** GOAL OF THE EXERCISE **
Find the word "none" in the listing below. Copy every line that has it.

###

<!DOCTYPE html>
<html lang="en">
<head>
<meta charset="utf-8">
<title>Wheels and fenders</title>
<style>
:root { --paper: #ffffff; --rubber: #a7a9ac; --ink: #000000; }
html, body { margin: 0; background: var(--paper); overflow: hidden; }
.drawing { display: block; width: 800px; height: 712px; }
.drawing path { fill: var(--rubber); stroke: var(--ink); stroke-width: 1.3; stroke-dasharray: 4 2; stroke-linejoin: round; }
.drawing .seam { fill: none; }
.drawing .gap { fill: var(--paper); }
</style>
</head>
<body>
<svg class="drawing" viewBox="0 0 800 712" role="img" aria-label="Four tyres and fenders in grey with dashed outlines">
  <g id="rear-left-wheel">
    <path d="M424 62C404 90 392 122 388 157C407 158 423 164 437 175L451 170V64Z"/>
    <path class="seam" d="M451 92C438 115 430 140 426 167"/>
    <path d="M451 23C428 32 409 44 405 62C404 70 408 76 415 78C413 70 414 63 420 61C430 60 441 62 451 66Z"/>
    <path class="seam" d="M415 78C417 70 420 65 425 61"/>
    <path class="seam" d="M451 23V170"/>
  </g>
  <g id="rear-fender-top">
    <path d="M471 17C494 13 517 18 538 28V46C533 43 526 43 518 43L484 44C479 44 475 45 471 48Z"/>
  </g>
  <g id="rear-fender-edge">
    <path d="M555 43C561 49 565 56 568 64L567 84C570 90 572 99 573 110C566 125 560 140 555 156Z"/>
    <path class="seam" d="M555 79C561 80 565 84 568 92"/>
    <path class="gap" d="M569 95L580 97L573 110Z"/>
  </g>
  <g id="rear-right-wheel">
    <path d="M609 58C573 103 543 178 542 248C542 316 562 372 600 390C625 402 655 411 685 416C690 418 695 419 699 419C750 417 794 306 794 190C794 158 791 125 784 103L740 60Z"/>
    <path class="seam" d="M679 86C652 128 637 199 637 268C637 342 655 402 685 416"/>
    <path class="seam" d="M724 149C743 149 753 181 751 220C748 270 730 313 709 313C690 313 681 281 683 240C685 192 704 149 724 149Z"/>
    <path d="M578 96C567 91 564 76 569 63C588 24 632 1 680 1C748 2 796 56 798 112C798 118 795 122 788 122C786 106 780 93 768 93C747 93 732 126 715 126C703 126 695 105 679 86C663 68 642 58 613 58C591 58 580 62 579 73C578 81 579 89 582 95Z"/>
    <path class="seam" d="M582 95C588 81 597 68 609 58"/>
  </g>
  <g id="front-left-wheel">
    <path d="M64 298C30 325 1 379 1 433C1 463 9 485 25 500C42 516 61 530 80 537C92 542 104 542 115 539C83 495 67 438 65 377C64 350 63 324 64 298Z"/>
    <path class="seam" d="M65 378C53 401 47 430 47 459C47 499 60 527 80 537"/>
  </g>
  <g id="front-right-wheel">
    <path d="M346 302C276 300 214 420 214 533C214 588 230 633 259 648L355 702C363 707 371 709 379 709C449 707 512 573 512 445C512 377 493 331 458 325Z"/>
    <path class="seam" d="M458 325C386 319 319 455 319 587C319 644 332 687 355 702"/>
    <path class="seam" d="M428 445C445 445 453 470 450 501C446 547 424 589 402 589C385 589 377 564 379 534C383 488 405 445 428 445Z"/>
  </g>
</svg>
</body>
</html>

###

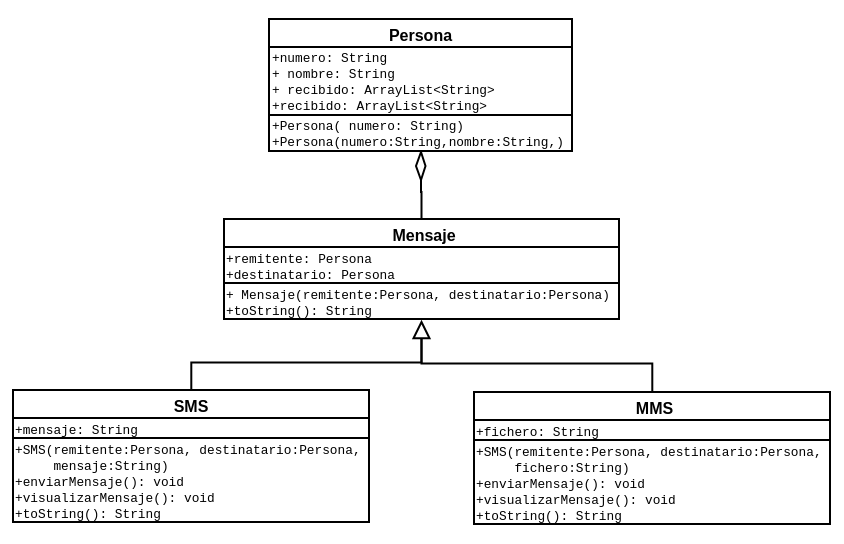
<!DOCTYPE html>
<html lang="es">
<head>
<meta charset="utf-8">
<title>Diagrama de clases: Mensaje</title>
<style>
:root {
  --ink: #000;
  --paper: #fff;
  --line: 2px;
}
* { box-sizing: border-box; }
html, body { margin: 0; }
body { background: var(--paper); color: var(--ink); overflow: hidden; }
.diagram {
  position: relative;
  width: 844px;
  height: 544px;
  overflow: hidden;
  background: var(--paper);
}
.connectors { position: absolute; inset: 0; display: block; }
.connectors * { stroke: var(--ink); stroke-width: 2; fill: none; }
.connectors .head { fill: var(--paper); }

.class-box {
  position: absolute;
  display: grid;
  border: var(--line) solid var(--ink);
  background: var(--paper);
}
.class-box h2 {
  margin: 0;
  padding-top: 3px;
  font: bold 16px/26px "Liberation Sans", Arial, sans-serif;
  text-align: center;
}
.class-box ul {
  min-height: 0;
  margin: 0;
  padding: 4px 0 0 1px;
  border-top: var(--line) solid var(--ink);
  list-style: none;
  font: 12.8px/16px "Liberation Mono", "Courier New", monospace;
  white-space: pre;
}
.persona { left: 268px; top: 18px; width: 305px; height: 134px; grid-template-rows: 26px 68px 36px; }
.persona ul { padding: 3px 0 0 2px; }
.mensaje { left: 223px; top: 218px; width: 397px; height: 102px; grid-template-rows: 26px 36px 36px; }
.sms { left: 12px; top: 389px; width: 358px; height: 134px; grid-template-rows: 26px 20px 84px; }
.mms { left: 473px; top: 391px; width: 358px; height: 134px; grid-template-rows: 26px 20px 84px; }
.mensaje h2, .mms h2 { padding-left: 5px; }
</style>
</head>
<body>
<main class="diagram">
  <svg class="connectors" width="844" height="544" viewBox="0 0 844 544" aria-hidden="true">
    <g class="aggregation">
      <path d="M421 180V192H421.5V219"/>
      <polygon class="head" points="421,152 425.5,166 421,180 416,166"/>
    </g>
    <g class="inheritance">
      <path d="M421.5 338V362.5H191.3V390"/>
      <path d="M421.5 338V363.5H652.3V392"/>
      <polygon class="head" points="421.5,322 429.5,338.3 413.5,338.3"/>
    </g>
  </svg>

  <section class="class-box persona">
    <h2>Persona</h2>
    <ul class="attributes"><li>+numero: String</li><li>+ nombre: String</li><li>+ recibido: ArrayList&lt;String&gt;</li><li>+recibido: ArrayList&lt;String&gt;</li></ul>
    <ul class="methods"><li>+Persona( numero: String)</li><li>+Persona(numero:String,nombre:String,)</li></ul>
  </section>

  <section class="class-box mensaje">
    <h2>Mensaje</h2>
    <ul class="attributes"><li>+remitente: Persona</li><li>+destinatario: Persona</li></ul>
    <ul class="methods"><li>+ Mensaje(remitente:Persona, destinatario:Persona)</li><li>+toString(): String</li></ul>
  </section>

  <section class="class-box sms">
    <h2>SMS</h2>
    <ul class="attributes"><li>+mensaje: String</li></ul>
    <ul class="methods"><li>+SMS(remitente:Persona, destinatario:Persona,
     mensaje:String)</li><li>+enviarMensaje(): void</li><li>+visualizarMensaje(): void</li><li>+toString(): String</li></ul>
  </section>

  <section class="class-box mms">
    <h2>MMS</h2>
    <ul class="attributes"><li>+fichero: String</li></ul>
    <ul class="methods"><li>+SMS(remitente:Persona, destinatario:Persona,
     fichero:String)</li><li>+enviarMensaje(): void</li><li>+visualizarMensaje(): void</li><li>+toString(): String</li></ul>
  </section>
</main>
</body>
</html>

###

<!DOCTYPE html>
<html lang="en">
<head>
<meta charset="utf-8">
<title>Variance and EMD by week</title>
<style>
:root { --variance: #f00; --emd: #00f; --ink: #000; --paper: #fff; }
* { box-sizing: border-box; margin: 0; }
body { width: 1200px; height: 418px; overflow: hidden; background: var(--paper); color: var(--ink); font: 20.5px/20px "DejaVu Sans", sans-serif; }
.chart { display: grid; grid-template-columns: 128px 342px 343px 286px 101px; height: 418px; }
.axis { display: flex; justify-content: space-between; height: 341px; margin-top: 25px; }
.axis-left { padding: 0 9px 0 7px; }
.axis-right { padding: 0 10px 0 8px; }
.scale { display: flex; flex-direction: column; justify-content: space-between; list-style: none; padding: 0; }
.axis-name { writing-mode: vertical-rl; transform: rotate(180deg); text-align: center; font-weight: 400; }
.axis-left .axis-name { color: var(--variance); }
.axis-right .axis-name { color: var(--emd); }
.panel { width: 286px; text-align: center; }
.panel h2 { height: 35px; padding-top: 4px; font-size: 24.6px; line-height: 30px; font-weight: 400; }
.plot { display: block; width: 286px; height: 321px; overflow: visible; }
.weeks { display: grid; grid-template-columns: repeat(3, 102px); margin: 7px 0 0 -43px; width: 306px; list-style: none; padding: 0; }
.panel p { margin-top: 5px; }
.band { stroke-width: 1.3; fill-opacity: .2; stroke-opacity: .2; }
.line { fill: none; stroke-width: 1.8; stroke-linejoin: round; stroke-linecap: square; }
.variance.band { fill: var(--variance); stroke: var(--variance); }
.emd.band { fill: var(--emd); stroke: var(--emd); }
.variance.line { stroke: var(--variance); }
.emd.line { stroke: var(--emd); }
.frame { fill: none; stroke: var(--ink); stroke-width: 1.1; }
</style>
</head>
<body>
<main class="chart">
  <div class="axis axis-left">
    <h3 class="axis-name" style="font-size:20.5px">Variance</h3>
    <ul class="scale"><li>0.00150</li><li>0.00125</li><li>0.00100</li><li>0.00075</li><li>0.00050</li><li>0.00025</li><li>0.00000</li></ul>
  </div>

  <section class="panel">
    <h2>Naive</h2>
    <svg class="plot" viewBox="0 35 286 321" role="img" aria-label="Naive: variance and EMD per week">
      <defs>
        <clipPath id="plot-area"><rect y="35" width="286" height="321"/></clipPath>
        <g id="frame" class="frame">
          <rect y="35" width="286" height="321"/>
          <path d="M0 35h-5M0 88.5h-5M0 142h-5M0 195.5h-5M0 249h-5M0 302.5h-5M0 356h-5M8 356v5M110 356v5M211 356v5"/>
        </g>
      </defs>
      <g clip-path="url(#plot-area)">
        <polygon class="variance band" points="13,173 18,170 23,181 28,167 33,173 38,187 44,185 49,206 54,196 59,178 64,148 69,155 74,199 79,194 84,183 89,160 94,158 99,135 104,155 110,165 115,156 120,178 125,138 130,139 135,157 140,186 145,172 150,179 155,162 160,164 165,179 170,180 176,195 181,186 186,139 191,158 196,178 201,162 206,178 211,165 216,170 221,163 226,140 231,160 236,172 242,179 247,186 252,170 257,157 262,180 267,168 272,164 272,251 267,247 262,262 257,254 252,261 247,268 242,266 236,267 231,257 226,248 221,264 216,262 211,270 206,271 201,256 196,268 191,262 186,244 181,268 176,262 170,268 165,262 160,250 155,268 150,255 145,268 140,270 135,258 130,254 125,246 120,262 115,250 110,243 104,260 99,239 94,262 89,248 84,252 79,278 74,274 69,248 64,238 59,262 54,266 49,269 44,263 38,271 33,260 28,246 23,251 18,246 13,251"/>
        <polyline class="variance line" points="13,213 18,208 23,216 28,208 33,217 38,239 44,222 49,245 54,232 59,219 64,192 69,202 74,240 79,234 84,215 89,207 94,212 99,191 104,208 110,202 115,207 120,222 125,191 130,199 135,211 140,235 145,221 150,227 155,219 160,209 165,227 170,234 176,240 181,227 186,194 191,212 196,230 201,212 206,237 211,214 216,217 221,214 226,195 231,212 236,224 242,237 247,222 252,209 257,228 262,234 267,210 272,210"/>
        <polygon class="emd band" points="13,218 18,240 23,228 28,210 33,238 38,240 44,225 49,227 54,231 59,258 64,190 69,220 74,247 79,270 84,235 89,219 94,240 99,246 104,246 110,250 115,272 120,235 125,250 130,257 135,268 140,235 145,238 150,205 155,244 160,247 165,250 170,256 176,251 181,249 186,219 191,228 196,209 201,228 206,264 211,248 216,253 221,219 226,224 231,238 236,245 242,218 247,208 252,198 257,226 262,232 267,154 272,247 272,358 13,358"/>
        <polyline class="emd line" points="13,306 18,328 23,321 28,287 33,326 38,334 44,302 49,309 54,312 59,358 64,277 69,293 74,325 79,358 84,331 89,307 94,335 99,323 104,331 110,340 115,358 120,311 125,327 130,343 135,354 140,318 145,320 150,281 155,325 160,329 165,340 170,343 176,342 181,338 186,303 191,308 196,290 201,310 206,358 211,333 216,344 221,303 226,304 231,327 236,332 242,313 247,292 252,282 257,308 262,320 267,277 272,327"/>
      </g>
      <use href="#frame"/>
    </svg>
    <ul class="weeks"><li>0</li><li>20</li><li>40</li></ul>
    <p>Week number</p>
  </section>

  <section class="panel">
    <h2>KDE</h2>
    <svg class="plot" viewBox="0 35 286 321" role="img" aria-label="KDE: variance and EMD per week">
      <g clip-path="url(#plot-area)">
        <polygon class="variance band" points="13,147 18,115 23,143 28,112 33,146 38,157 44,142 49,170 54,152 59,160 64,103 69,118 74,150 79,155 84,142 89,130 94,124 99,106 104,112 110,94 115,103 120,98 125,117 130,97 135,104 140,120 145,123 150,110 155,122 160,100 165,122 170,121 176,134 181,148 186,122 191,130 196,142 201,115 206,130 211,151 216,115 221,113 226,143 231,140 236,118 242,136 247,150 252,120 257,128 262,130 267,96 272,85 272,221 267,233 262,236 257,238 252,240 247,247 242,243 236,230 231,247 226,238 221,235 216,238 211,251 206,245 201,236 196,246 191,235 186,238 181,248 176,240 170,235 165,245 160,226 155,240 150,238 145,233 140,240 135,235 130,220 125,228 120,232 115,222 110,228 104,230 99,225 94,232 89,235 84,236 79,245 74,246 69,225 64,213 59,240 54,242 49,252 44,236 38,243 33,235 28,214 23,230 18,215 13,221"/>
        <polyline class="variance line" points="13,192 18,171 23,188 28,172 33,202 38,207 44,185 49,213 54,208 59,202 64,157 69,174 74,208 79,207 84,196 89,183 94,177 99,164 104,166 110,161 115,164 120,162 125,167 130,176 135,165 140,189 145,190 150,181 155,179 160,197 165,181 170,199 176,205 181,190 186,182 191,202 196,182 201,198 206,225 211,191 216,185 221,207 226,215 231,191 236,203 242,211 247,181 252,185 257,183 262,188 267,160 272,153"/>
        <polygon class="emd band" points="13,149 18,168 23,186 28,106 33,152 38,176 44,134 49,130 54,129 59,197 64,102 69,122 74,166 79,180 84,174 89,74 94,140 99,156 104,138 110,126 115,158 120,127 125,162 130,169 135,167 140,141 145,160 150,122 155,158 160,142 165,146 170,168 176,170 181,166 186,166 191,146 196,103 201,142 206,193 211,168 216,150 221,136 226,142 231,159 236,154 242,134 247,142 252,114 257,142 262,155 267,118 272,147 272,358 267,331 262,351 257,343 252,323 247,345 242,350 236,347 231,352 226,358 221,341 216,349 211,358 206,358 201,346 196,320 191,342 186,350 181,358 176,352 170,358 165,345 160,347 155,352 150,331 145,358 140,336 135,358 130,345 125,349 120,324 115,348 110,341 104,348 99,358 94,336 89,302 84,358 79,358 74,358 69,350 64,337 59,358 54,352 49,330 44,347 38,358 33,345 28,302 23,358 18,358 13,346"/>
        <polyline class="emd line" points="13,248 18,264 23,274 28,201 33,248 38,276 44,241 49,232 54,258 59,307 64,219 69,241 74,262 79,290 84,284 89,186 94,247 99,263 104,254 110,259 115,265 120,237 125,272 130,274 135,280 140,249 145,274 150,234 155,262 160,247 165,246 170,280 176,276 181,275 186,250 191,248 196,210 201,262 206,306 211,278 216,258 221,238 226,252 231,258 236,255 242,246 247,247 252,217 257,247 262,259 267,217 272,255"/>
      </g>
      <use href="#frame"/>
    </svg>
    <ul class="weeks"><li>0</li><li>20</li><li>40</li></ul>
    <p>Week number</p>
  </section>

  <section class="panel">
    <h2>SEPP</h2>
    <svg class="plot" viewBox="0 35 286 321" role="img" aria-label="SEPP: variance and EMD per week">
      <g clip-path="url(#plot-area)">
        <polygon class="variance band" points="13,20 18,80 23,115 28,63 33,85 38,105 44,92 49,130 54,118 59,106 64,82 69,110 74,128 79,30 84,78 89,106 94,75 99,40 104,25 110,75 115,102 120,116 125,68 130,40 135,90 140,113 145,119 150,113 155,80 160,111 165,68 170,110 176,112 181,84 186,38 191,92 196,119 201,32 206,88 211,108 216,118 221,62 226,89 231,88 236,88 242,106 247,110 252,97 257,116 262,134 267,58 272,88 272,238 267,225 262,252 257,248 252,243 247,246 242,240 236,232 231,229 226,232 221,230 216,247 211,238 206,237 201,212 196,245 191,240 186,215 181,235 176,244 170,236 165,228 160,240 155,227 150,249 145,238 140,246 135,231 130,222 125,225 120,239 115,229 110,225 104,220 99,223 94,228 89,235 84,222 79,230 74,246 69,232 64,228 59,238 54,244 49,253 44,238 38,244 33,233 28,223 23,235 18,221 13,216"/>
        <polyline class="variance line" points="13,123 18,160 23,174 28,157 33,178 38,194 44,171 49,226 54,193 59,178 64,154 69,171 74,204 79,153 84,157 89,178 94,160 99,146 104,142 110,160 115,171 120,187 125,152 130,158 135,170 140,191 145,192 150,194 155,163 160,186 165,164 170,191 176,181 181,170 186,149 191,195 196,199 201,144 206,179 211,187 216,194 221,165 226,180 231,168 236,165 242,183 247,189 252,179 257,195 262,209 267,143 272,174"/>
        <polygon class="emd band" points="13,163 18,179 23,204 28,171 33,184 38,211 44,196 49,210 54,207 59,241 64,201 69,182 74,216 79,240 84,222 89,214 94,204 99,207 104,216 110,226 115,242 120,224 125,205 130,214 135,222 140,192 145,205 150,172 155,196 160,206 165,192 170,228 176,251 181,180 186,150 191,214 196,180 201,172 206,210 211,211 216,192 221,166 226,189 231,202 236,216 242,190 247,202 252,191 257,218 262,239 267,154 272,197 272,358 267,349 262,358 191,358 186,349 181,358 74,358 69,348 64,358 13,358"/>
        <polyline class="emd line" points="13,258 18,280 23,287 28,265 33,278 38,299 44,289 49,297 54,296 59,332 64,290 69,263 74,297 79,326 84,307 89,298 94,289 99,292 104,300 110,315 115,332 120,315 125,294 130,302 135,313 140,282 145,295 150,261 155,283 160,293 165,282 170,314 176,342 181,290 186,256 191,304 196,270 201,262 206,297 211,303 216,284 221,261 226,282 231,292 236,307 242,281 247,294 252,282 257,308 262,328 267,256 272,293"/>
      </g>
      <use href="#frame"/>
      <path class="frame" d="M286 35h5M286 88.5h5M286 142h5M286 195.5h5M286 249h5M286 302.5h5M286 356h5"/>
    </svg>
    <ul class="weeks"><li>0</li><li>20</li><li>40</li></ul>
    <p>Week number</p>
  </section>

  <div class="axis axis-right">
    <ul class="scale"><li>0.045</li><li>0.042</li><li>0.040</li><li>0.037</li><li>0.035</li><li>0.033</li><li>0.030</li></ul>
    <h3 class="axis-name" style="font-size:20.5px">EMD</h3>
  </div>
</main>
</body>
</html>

###

** ANSWER SPACE **
.drawing .seam { fill: none; }
.connectors * { stroke: var(--ink); stroke-width: 2; fill: none; }
  list-style: none;
.scale { display: flex; flex-direction: column; justify-content: space-between; list-style: none; padding: 0; }
.weeks { display: grid; grid-template-columns: repeat(3, 102px); margin: 7px 0 0 -43px; width: 306px; list-style: none; padding: 0; }
.line { fill: none; stroke-width: 1.8; stroke-linejoin: round; stroke-linecap: square; }
.frame { fill: none; stroke: var(--ink); stroke-width: 1.1; }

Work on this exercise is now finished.